Ageing is defined by the loss of functional reserve over time, leading to a decreased capacity to maintain homeostasis under stress and increased risk of morbidity and mortality. Ageing is extremely heterogeneous between individuals and even between tissues within an organism, making it challenging to identify the molecular basis of ageing. Much of our current understanding of ageing comes from genetic studies in model organisms seeking genes that either accelerate or decelerate the ageing process. These studies revealed not only causes of ageing, but also signaling mechanisms that both promote and protect against ageing. In all cases, the signaling pathways that influence lifespan are familiar mechanisms that regulate cellular metabolism, growth, proliferation, differentiation and survival. This review highlights the significant overlap in signaling mechanisms implicated in both the cellular response to genotoxic stress and regulation of organism lifespan.
|Original language||English (US)|
|Number of pages||5|
|Journal||International Journal of Biochemistry and Cell Biology|
|State||Published - 2008|
Bibliographical noteFunding Information:
L.J.N. is supported by the University of Pittsburgh Institute of Ageing, NCI (CA103730, CA121411 and CA111525) and The Ellison Medical Foundation.

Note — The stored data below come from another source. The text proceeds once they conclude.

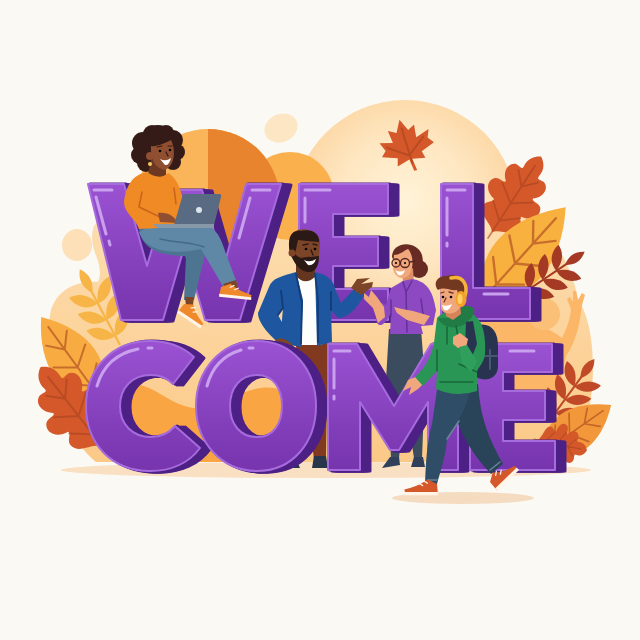
<!DOCTYPE html>
<html lang="en">
<head>
<meta charset="utf-8">
<title>Welcome</title>
<style>
:root{--paper:#faf9f4;--peach:#fcdcae;--amber:#fbb04e;--orange:#f08a25;--rust:#d4582a;--maroon:#a43a24;--side:#4d2085;--shine:#c9a0ee;--denim:#5f88a6;--blue:#1e569f;--brown:#7c4528;--dark:#2b1916;--fair:#f0a77c;--green:#2a9655;--navy:#2f4d66}
html,body{margin:0;background:var(--paper)}
body{width:640px;height:640px;overflow:hidden}
svg{display:block}
.side{fill:var(--side);stroke:var(--side);stroke-width:3;stroke-linejoin:round}
.front{fill:url(#purple);stroke:#a66bdd;stroke-width:2;stroke-linejoin:round}
.shine{fill:none;stroke:var(--shine);stroke-width:3;stroke-linecap:round}
.line{fill:none;stroke-linecap:round;stroke-linejoin:round}
.vein{fill:none;stroke:#a8431f;stroke-width:2;stroke-linecap:round;opacity:.6}
</style>
</head>
<body>
<svg width="640" height="640" viewBox="0 0 640 640" role="img" aria-label="Welcome: four people around large purple letters with autumn leaves">
<defs>
<linearGradient id="purple" x1="0" y1="0" x2="0" y2="1"><stop offset="0" stop-color="#9a52d2"/><stop offset="1" stop-color="#7634ad"/></linearGradient>
<radialGradient id="sun" cx=".5" cy=".45" r=".6"><stop offset="0" stop-color="#fff3d8"/><stop offset=".5" stop-color="#fee6c0"/><stop offset="1" stop-color="#fbcf96"/></radialGradient>
<linearGradient id="hill" x1="0" y1="0" x2="0" y2="1"><stop offset="0" stop-color="#fde0b5"/><stop offset="1" stop-color="#fbc987"/></linearGradient>
<g id="wel">
<path d="M88 184H124L147 266 169 190H202L224 266 246 184H281L240 320H205L184 248 163 320H121Z"/>
<path d="M299 184H388V214H333V237H378V266H333V289H388V320H299Z"/>
<path d="M441 184H473V288H530V319H441Z"/>
</g>
<g id="come">
<path d="M194 357C182 346 167 341 150 341 112 341 86 369 86 406 86 444 112 471 150 471 171 471 189 463 200 448L175 426C169 433 161 437 151 437 132 437 120 424 120 406 120 388 132 375 151 375 160 375 167 378 173 384Z"/>
<path fill-rule="evenodd" d="M257 341C221 341 196 370 196 406S221 471 257 471 316 442 316 406 293 341 257 341ZM257 375C274 375 282 389 282 406S274 437 257 437 230 424 230 406 240 375 257 375Z"/>
<path d="M328 344H357L394 406 431 344H458V470H428V402L399 450H390L360 402V470H328Z"/>
<path d="M470 344H552V372H503V391H545V420H503V441H555V470H470Z"/>
</g>
<path id="oak" d="M0 0C-6-8-22-8-24-18-26-26-16-28-18-32-32-34-36-46-30-52-26-56-18-52-18-56-28-64-26-76-18-78-12-78-10-76-10-80-12-92-4-98 0-100 4-98 12-92 10-80 10-76 12-78 18-78 26-76 28-64 18-56 18-52 26-56 30-52 36-46 32-34 18-32 16-28 26-26 24-18 22-8 6-8 0 0Z"/>
<path id="leaf" d="M0 0C-32-20-34-60 0-100 34-60 32-20 0 0Z"/>
<path id="veins" class="vein" d="M0 8V-88M0-15-18-30M0-15 18-30M0-38-20-52M0-38 20-52M0-60-13-74M0-60 13-74"/>
<g id="sprig">
<path d="M0 0V-88" fill="none" stroke="currentColor" stroke-width="3"/>
<g id="pair" fill="currentColor"><path id="blade" d="M0-12C-8-32-22-34-30-34-28-20-16-10 0-12Z"/><use href="#blade" transform="scale(-1 1)"/></g>
<use href="#pair" y="-22"/><use href="#pair" y="-44"/>
<path d="M0-70C-9-82-8-92 0-102 8-92 9-82 0-70Z" fill="currentColor"/>
</g>
<g id="sneaker"><path d="M0 0 10-6C18 2 26 4 34 7L33 13H-1Z"/><path d="M-1 10H34V14H-1Z" fill="#fff4e6"/><path class="line" d="m10-1 4-3m1 6 4-3" stroke="#fff4e6" stroke-width="1.5"/></g>
</defs>

<rect width="640" height="640" fill="var(--paper)"/>

<g id="backdrop">
<ellipse cx="326" cy="470" rx="265" ry="8" fill="#fae0c2"/>
<path d="M94 226C112 196 170 180 220 184H480C530 200 570 250 578 300 600 330 598 420 570 462H96C70 440 40 390 50 330 46 300 66 280 98 282 106 262 86 250 94 226Z" fill="url(#hill)"/>
<circle cx="405" cy="212" r="112" fill="url(#sun)"/>
<circle cx="290" cy="196" r="44" fill="var(--amber)"/>
<circle cx="208" cy="201" r="72" fill="#fab55a"/>
<path d="M208 129A72 72 0 0 1 208 273Z" fill="#e8842d"/>
<ellipse cx="281" cy="128" rx="17" ry="14" transform="rotate(-25 281 128)" fill="#fde6c4"/>
<ellipse cx="77" cy="245" rx="15" ry="16" fill="#fde0b8"/>
<path d="M118 388C150 372 168 412 204 408 234 400 258 378 286 392V462H118Z" fill="#faa544"/>
<path d="M480 300C510 322 540 320 562 338 568 326 570 318 571 309L567 299 570 297 573 302 573 291 576 291 578 300 582 293 585 295 582 305C580 322 577 340 566 356L552 420H480Z" fill="#fbb667"/>
<circle cx="544" cy="314" r="16" fill="#fbc077"/>
</g>

<g id="foliage">
<g transform="translate(492 232) rotate(33) scale(.9)"><use href="#oak" fill="var(--rust)"/><use href="#veins"/></g>
<g transform="translate(484 298) rotate(42) scale(1.15 1.22)"><use href="#leaf" fill="#f8b03f"/><use href="#veins"/></g>
<use href="#sprig" transform="translate(522 294) rotate(56) scale(.68 .74)" color="var(--maroon)"/>
<use href="#sprig" transform="translate(120 345) rotate(-28) scale(.76 .84)" color="#f7b548"/>
<g transform="translate(100 398) rotate(-36) scale(.98 1)"><use href="#leaf" fill="#f7ab40"/><use href="#veins"/></g>
<g transform="translate(102 446) rotate(-38)"><use href="#oak" fill="var(--rust)"/><use href="#veins"/></g>
<use href="#sprig" transform="translate(550 420) rotate(36) scale(.7 .74)" color="#c04a28"/>
<g transform="translate(544 452) rotate(55) scale(.86 .82)"><use href="#leaf" fill="#f2983a"/><use href="#veins"/></g>
<g transform="translate(538 440) rotate(102) scale(.65 .5)"><use href="#oak" fill="var(--rust)"/><use href="#veins"/></g>
<g id="maple" transform="translate(406 146) rotate(-14)">
<path d="M0-27 6-15 13-19 12-6 26-11 23-3 28 3 14 9 16 16 3 14 5 26 2 26 0 14-13 18-11 10-26 5-21 0-25-9-12-6-14-19-6-15Z" fill="var(--rust)"/>
<path class="vein" d="M2 18 0-18M1 10 19-5M1 10-19-3"/></g>
</g>

<g id="upper-letters">
<use class="side" href="#wel" x="10" y="1"/><use class="side" href="#wel" x="8" y="1"/><use class="side" href="#wel" x="6" y="1"/><use class="side" href="#wel" x="4" y="1"/><use class="side" href="#wel" x="2"/>
<use class="front" href="#wel"/>
<path class="shine" d="M94 190H112M96 197 106 234M109 241 110 245M252 190H270M250 198 239 238M305 190H330M305 198V222M447 190H465M447 198V235M447 243V246M484 294H508"/>
</g>

<g id="seated-woman">
<path d="M139 229C158 216 190 222 206 232L206 250 194 300H184L186 256C166 256 142 252 139 229Z" fill="#4d7591"/>
<path d="M139 232C156 222 192 218 210 227 219 232 222 242 226 254L237 283 224 288 201 249C180 254 146 254 139 232Z" fill="var(--denim)"/>
<path class="line" d="M160 239C178 243 192 242 204 247" stroke="#426a87" stroke-width="1.5"/>
<path d="M223 284 236 280 238 288 227 291ZM185 297H194L193 305 186 306Z" fill="var(--brown)"/>
<use href="#sneaker" transform="translate(221 287) rotate(6) scale(.92 .7)" fill="#f0892c"/>
<use href="#sneaker" transform="translate(184 304) rotate(34) scale(.8)" fill="#f0892c"/>
<g fill="#351b17"><circle cx="158" cy="141" r="16"/><circle cx="143" cy="143" r="11"/><circle cx="140" cy="155" r="9"/><circle cx="146" cy="163" r="9"/><circle cx="173" cy="140" r="10"/><circle cx="177" cy="152" r="8"/><circle cx="173" cy="162" r="8"/><circle cx="152" cy="134" r="9"/><circle cx="166" cy="133" r="8"/></g>
<path d="M151 160H166V176L158 182 148 174Z" fill="#6c3822"/>
<path d="M151 146C156 147 166 143 171 140 176 150 175 166 165 170 156 169 150 160 151 146Z" fill="#8f4f30"/>
<circle cx="150" cy="156" r="4" fill="#8f4f30"/><circle cx="150" cy="164" r="2" fill="#f8c55c"/>
<circle cx="160" cy="151" r="1.3"/><circle cx="170" cy="150" r="1.3"/>
<path class="line" d="M157 147 162 146M168 146 172 146M166 152 168 156" stroke="#351b17" stroke-width="1.2"/>
<path d="M160 159Q166 162 171 158 169 166 165 165Z" fill="#fff"/>
<path d="M147 172C155 178 163 178 168 173 178 178 184 196 184 212L178 227 139 229C136 219 124 213 124 202 126 186 132 175 147 172Z" fill="var(--orange)"/>
<path class="line" d="M142 192 139 207 160 217M174 188 176 204" stroke="#c9651a" stroke-width="1.6"/>
<path d="M158 213C168 212 174 216 178 223L160 222Z" fill="#8f4f30"/>
<path d="M183 194H219Q222 194 221 197L214 225H174Z" fill="#596b82"/><path d="M153 224H214V228H158Z" fill="#8798a9"/><circle cx="199" cy="210" r="3" fill="#dce5ec"/>
</g>

<g id="bearded-man">
<path d="M292 330H328L326 459H314L304 380Z" fill="#81391f"/>
<path d="M314 456H326L328 468H312ZM296 459 300 468H288Z" fill="#28354a"/>
<path d="M296 277 320 275 322 345H296Z" fill="#fdfdfb"/>
<path d="M296 262H315V277Q305 286 296 276Z" fill="#65361f"/>
<path d="M296 272C282 276 272 278 269 287L258 313C258 323 270 336 281 345L290 337 278 315 283 308 280 343 301 347 303 300Z" fill="var(--blue)"/>
<path d="M315 272C328 275 333 279 336 291L341 303 356 287 365 293C358 308 348 318 338 318L331 310 332 342 317 346Z" fill="var(--blue)"/>
<path class="line" d="M296 274 302 303 301 344M315 274 318 300 318 342M281 291 283 308 278 315M331 292V310" stroke="#123c77" stroke-width="1.8"/>
<path d="M275 340C282 336 291 341 296 350L284 350Z" fill="var(--brown)"/>
<path d="M351 288 357 279 370 278 361 284 373 282 372 287 361 295Z" fill="var(--brown)"/>
<path d="M290 239C291 225 318 226 320 242L319 257C318 270 309 275 300 269L292 256Z" fill="var(--brown)"/>
<path d="M290 254C286 234 294 230 301 231 312 228 320 234 319 242 311 241 303 241 298 240L295 254C301 261 305 256 310 257L319 256C319 268 314 273 307 272 297 270 294 261 290 254Z" fill="var(--dark)"/>
<circle cx="292" cy="253" r="3.5" fill="var(--brown)"/>
<path d="M304 260Q310 263 316 259 314 266 308 265Z" fill="#fff"/>
<circle cx="306" cy="249" r="1.3"/><circle cx="315" cy="249" r="1.3"/>
<path class="line" d="M303 245 308 244M313 244 317 245M311 250 313 255" stroke="var(--dark)" stroke-width="1.4"/>
</g>

<g id="glasses-woman">
<path d="M389 329H421L425 380 422 458H414L405 400 399 458H391L386 380Z" fill="#3b4c5e"/>
<path d="M390 457H399L400 465 382 468ZM414 457H423L425 467H411Z" fill="#30405a"/>
<circle cx="419" cy="269" r="9" fill="#672b23"/>
<path d="M392 257C392 241 417 240 422 255 425 266 419 276 411 277L397 268Z" fill="#672b23"/>
<path d="M402 272 413 268 414 284 404 290Z" fill="#dc8e66"/>
<path d="M394 255C400 255 405 250 408 249 413 254 415 268 408 276 401 281 394 276 393 268Z" fill="var(--fair)"/>
<g fill="none" stroke="#52251f" stroke-width="1.3"><circle cx="396" cy="263" r="4"/><circle cx="405" cy="263" r="4.5"/><path d="M410 262 415 261"/></g>
<circle cx="396" cy="263" r="1.1"/><circle cx="405" cy="263" r="1.1"/>
<path d="M395 270Q400 273 405 270 403 277 398 275Z" fill="#fff"/>
<path d="M403 281 412 279C426 281 433 290 436 310L433 325 421 326 423 334H390L391 313C383 329 377 327 376 319L375 307 382 303 386 305 391 288Z" fill="#8c49c2"/>
<path class="line" d="M403 282 406 292 412 281M406 292 407 332M391 300V316M421 299 423 314" stroke="#64309a" stroke-width="1.5"/>
<path d="M373 308 364 299 364 293 369 297 371 290 377 297 384 307 385 317 378 323Z" fill="var(--fair)"/>
<path d="M424 325 407 320 397 313 394 307 402 309 413 311 430 316Z" fill="var(--fair)"/>
</g>

<g id="lower-letters">
<use class="side" href="#come" x="10" y="1"/><use class="side" href="#come" x="8" y="1"/><use class="side" href="#come" x="6" y="1"/><use class="side" href="#come" x="4" y="1"/><use class="side" href="#come" x="2"/>
<use class="front" href="#come"/>
<path class="shine" d="M97 386C103 365 118 353 138 349M148 348H152M207 386C212 367 224 355 241 350M249 348H253M334 351H350M334 359V388M334 396V399M438 351H450M510 351H534"/>
</g>

<g id="walking-student">
<ellipse cx="463" cy="498" rx="71" ry="6" fill="#f5dcc0"/>
<path d="M477 325C491 322 498 331 498 346V367C497 380 484 382 476 377Z" fill="#28344f"/>
<path class="line" d="M490 350V369M482 356H497" stroke="#485672" stroke-width="2"/>
<path d="M452 384H478C480 406 482 427 503 464L491 474C470 452 459 431 452 405Z" fill="#294359"/>
<path d="M438 383H471C470 403 456 426 447 439 446 456 440 472 437 484H425C426 460 427 442 432 424Z" fill="var(--navy)"/>
<path class="line" d="M447 439 459 421M428 480 437 480M490 470 500 462" stroke="#688398" stroke-width="1.6"/>
<use href="#sneaker" transform="translate(437 484) scale(-.96 .8)" fill="var(--rust)"/>
<use href="#sneaker" transform="translate(490 482) rotate(-44) scale(.86 .82)" fill="var(--rust)"/>
<path d="M418 376 408 380 403 391 411 387 409 395 418 389 424 383Z" fill="var(--fair)"/>
<path d="M437 318C445 308 468 305 476 317 484 323 486 340 485 354 484 364 477 368 477 372V391Q456 398 436 389L437 371 423 386 415 377C426 367 431 357 434 343Z" fill="var(--green)"/>
<path d="M438 318C442 330 464 332 473 315 479 307 465 303 461 308L453 318Z" fill="#207b45"/>
<path class="line" d="M437 350V371M459 364 477 372M447 327V344M456 326 458 337M440 382H473" stroke="#17663a" stroke-width="1.5"/>
<path d="M466 322 473 321 477 344 470 362 465 349Z" fill="#28344f"/>
<path d="M453 337 460 333 468 339 466 348 458 348 453 344Z" fill="var(--fair)"/>
<path d="M459 347 467 345 477 361 471 372 462 363Z" fill="#319f5c"/>
<path d="M446 303 460 302 461 314 453 320 446 316Z" fill="#d78359"/>
<path d="M440 287C445 282 458 283 463 290L461 306C456 315 445 316 441 309Z" fill="var(--fair)"/>
<path d="M438 290C432 282 439 275 447 276 457 272 466 280 465 293L460 301 457 290C449 291 445 286 438 290Z" fill="#733820"/>
<path class="line" d="M451 278C464 275 468 286 465 296" stroke="#f6b33b" stroke-width="3.5"/><ellipse cx="461" cy="299" rx="5.5" ry="8" fill="#f3a126"/><ellipse cx="460" cy="299" rx="2.5" ry="5" fill="#ffcf68"/>
<circle cx="443" cy="297" r="1.3"/><circle cx="451" cy="297" r="1.3"/>
<path class="line" d="M441 293 444 292M449 292 453 293M446 298 444 302" stroke="#733820" stroke-width="1.3"/>
<path d="M442 305Q447 307 452 304 449 312 444 310Z" fill="#fff"/>
</g>
</svg>
</body>
</html>
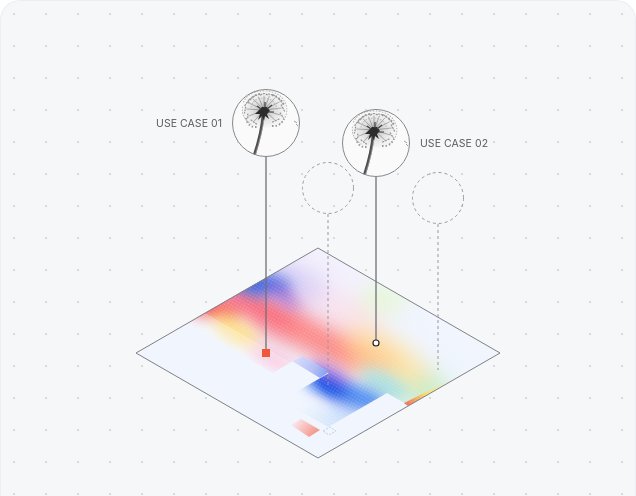
<!DOCTYPE html>
<html lang="en">
<head>
<meta charset="utf-8">
<title>Use cases</title>
<style>
:root {
  --page: #ffffff;
  --card: #f6f7f9;
  --card-edge: #eceef1;
  --grid-dot: #c9ccd3;
  --ink: #5b5d61;
  --line: #6f7175;
  --dash: #97999d;
  --plane: #f0f5fe;
  --marker: #f0563a;
  --seed: #6a6a6a;
}
* { box-sizing: border-box; margin: 0; }
html, body { width: 636px; height: 496px; overflow: hidden; background: var(--page); }
.card {
  position: relative;
  width: 636px;
  height: 496px;
  overflow: hidden;
  background: var(--card);
  border: 1px solid var(--card-edge);
  border-bottom: 0;
  border-radius: 20px 20px 0 0;
}
.diagram { position: absolute; left: -1px; top: -1px; display: block; }
.label {
  position: absolute;
  font: 400 10.5px/14px Inter, Roboto, sans-serif;
  letter-spacing: 0.05px;
  color: var(--ink);
  white-space: nowrap;
}
.label-one { right: 413px; top: 116px; }
.label-two { left: 419px; top: 136px; }
.stem-line { stroke: var(--line); stroke-width: 1.3; }
.dashed { fill: none; stroke: var(--dash); stroke-width: 1; stroke-dasharray: 3 3; }
.ring { fill: none; stroke: #85878b; stroke-width: 1; }
</style>
</head>
<body>
<main class="card">
  <svg class="diagram" width="636" height="496" viewBox="0 0 636 496">
    <defs>
      <pattern id="dot-grid" width="32" height="32" patternUnits="userSpaceOnUse">
        <circle cx="14" cy="14" r="0.9" fill="var(--grid-dot)"/>
      </pattern>
      <pattern id="grain" width="3" height="3" patternUnits="userSpaceOnUse" patternTransform="rotate(30)">
        <circle cx="1.5" cy="1.5" r="0.8" fill="#fff"/>
      </pattern>
      <filter id="soft" x="-40%" y="-40%" width="180%" height="180%"><feGaussianBlur stdDeviation="11"/></filter>
      <filter id="softer" x="-40%" y="-60%" width="180%" height="220%"><feGaussianBlur stdDeviation="7"/></filter>
      <clipPath id="band">
        <path d="M187 323 318 248 500 353 408 405 387 393 328 427 282 400 328 373 298 358 273 373Z"/>
      </clipPath>
      <linearGradient id="blue-fade" gradientUnits="userSpaceOnUse" x1="286" y1="402" x2="322" y2="384">
        <stop offset="0" stop-color="#f0f5fe"/>
        <stop offset="1" stop-color="#f0f5fe" stop-opacity="0"/>
      </linearGradient>
      <linearGradient id="lilac-tile" gradientUnits="userSpaceOnUse" x1="294" y1="360" x2="328" y2="374">
        <stop offset="0" stop-color="#dcdcfb"/>
        <stop offset="0.6" stop-color="#b3bff6"/>
        <stop offset="1" stop-color="#7f9df3"/>
      </linearGradient>
      <linearGradient id="red-chip" gradientUnits="userSpaceOnUse" x1="294" y1="421" x2="312" y2="436">
        <stop offset="0" stop-color="#fbe9ee"/>
        <stop offset="1" stop-color="#f59a90"/>
      </linearGradient>
      <linearGradient id="edge-glow" gradientUnits="userSpaceOnUse" x1="406" y1="405" x2="454" y2="379">
        <stop offset="0" stop-color="#f0705a"/>
        <stop offset="0.4" stop-color="#f8da6c"/>
        <stop offset="1" stop-color="#f9f3b0" stop-opacity="0"/>
      </linearGradient>
      <radialGradient id="seed-cloud">
        <stop offset="0" stop-color="#777" stop-opacity="0.55"/>
        <stop offset="0.5" stop-color="#aaa" stop-opacity="0.35"/>
        <stop offset="1" stop-color="#ddd" stop-opacity="0.15"/>
      </radialGradient>
      <clipPath id="round"><circle r="33.5"/></clipPath>
      <g id="seeds" fill="none" stroke="var(--seed)" stroke-linecap="round">
        <path stroke-width="0.5" d="M0 0V-14M0 0 5-14M0 0 10-12M0 0 14-8M0 0 16-2M0 0 15 5M0 0-5-13M0 0-10-11M0 0-14-7M0 0-16-1M0 0-14 6M0 0-9 11M0 0 10 10"/>
        <path stroke-width="1.2" stroke="#959595" stroke-dasharray="1 1.8" d="M-3-15Q0-18 3-15M4-16 9-15M9-15 14-11M14-11 18-6M16-5 19 1M15 3 18 8M-4-16-9-14M-9-14-14-10M-14-10-18-4M-17-3-18 3M-15 4-15 9M-12 10-7 14M8 12 14 9"/>
        <path stroke-width="1" stroke="#b8b8b8" stroke-dasharray="0.8 2" d="M-19-8Q-14-19 0-19Q17-19 21-3Q22 8 14 14M-20-3Q-21 8-12 14M-12-3Q-10-12 0-12Q11-11 12 0"/>
      </g>
      <g id="dandelion">
        <circle r="34" fill="#fafafa"/>
        <g clip-path="url(#round)">
          <ellipse cx="-2" cy="-13" rx="22" ry="18" fill="url(#seed-cloud)"/>
          <use href="#seeds" transform="translate(-2 -13) scale(1.08 1)"/>
          <path d="M-20-5Q-18 5-9 4M6 3Q14 4 18-4M-18-20Q-14-28-6-29M6-28Q14-26 18-18" fill="none" stroke="#9a9a9a" stroke-width="2" stroke-dasharray="1.5 2"/>
          <path d="M-3-8Q-4 8-12 33" fill="none" stroke="#505050" stroke-width="2.8"/>
          <path d="M-2-6Q-3 8-11 33" fill="none" stroke="#a5a5a5" stroke-width="0.7"/>
          <path d="M-7-13-4-16 1-16 4-12 1-9 3-4-1-7-2-2-4-7-8-3-6-9-11-9Z" fill="#2c2c2c"/>
          <path d="M-9-17-5-14M-1-21-1-15M6-18 1-14M8-11 2-11" stroke="#444" stroke-width="1.2"/>
          <path d="M28-2 31 0M30 1 32 3" stroke="#888" stroke-width="0.8"/>
        </g>
        <circle r="33.5" class="ring"/>
      </g>
    </defs>

    <rect width="636" height="496" fill="url(#dot-grid)"/>

    <g id="plane">
      <path d="M318 248 500 353 318 458 136 353Z" fill="var(--plane)"/>
      <g clip-path="url(#band)">
        <g filter="url(#soft)">
          <ellipse cx="320" cy="266" rx="52" ry="22" transform="rotate(30 320 266)" fill="#f3effc"/>
          <ellipse cx="300" cy="284" rx="50" ry="13" transform="rotate(30 300 284)" fill="#d3c8f5"/>
          <ellipse cx="382" cy="299" rx="24" ry="13" fill="#e6f6d2"/>
          <ellipse cx="350" cy="314" rx="42" ry="12" transform="rotate(30 350 314)" fill="#fbdfec"/>
          <ellipse cx="412" cy="382" rx="42" ry="22" transform="rotate(30 412 382)" fill="#bfeccb"/>
          <ellipse cx="388" cy="356" rx="48" ry="17" transform="rotate(34 388 356)" fill="#fde3a6"/>
          <ellipse cx="274" cy="316" rx="74" ry="18" transform="rotate(28 274 316)" fill="#fb6878"/>
          <ellipse cx="330" cy="346" rx="50" ry="17" transform="rotate(30 330 346)" fill="#fd8280"/>
          <ellipse cx="371" cy="359" rx="26" ry="13" transform="rotate(30 371 359)" fill="#fdc48a"/>
        </g>
        <g filter="url(#softer)">
          <ellipse cx="212" cy="309" rx="30" ry="10" transform="rotate(8 212 309)" fill="#f5505a"/>
          <ellipse cx="236" cy="331" rx="26" ry="11" transform="rotate(30 236 331)" fill="#fde08c"/>
          <ellipse cx="272" cy="359" rx="25" ry="9" transform="rotate(30 272 359)" fill="#fac0da"/>
          <ellipse cx="258" cy="284" rx="34" ry="12" transform="rotate(8 258 284)" fill="#3f66e0"/>
          <ellipse cx="284" cy="298" rx="18" ry="6" transform="rotate(30 284 298)" fill="#a877d6"/>
          <ellipse cx="330" cy="370" rx="22" ry="5" transform="rotate(30 330 370)" fill="#c98bdc"/>
          <ellipse cx="384" cy="384" rx="26" ry="9" transform="rotate(30 384 384)" fill="#a9dfe0"/>
          <ellipse cx="334" cy="424" rx="46" ry="15" fill="#cfe1fb"/>
          <ellipse cx="352" cy="396" rx="38" ry="13" transform="rotate(18 352 396)" fill="#4f8df0"/>
          <ellipse cx="326" cy="384" rx="25" ry="12" transform="rotate(24 326 384)" fill="#0f50e6"/>
        </g>
        <path d="M187 323 205 313 290 362 273 373Z" fill="#fff" opacity="0.22"/>
        <path d="M328 373 282 400 328 427 345 417Z" fill="url(#blue-fade)"/>
      </g>
      <path d="M273 373 298 358 329 373 282 400Z" fill="var(--plane)"/>
      <path d="M292 361 303 356 329 372 320 378Z" fill="url(#lilac-tile)"/>
      <path d="M291 425 301 419 320 430 309 437Z" fill="url(#red-chip)"/>
      <path d="M404 403 454 378 454 380 408 406Z" fill="url(#edge-glow)"/>
      <path d="M187 323 318 248 500 353 408 405 387 393 328 427 282 400 328 373 298 358 273 373Z" fill="url(#grain)" opacity="0.2"/>
      <path d="M323 431 330 427 336 431 329 435Z" fill="none" stroke="#b9c3d4" stroke-width="0.8" stroke-dasharray="2 1.5"/>
      <path d="M318 248 500 353 318 458 136 353Z" fill="none" stroke="#7f8186"/>
    </g>

    <g id="empty-pins" class="dashed">
      <circle cx="328" cy="188" r="25.5"/>
      <path d="M328 214V386"/>
      <circle cx="438" cy="198" r="25.5"/>
      <path d="M438 224V370"/>
    </g>

    <g id="use-case-pins">
      <path class="stem-line" d="M266 157V349M376 177V340"/>
      <rect x="262" y="349" width="8" height="8" fill="var(--marker)"/>
      <circle cx="376" cy="343" r="3" fill="#fff" stroke="#222" stroke-width="1.2"/>
      <use href="#dandelion" x="266" y="123" role="img" aria-label="Black and white dandelion seed head"/>
      <use href="#dandelion" x="376" y="143" role="img" aria-label="Black and white dandelion seed head"/>
    </g>
  </svg>
  <span class="label label-one">USE CASE 01</span>
  <span class="label label-two">USE CASE 02</span>
</main>
</body>
</html>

P.D.R. is supported by the University of Pittsburgh Institute of Ageing, NCI (CA103730 and CA100327), DOD (DAMD17-03-1-0142 and DAMD17-03-0489), ADA, JDRF, NIAMS (AR50733) and NIAID (AI56374).
- Genotoxic stress
- Insulin-like growth factor
- Lifespan regulation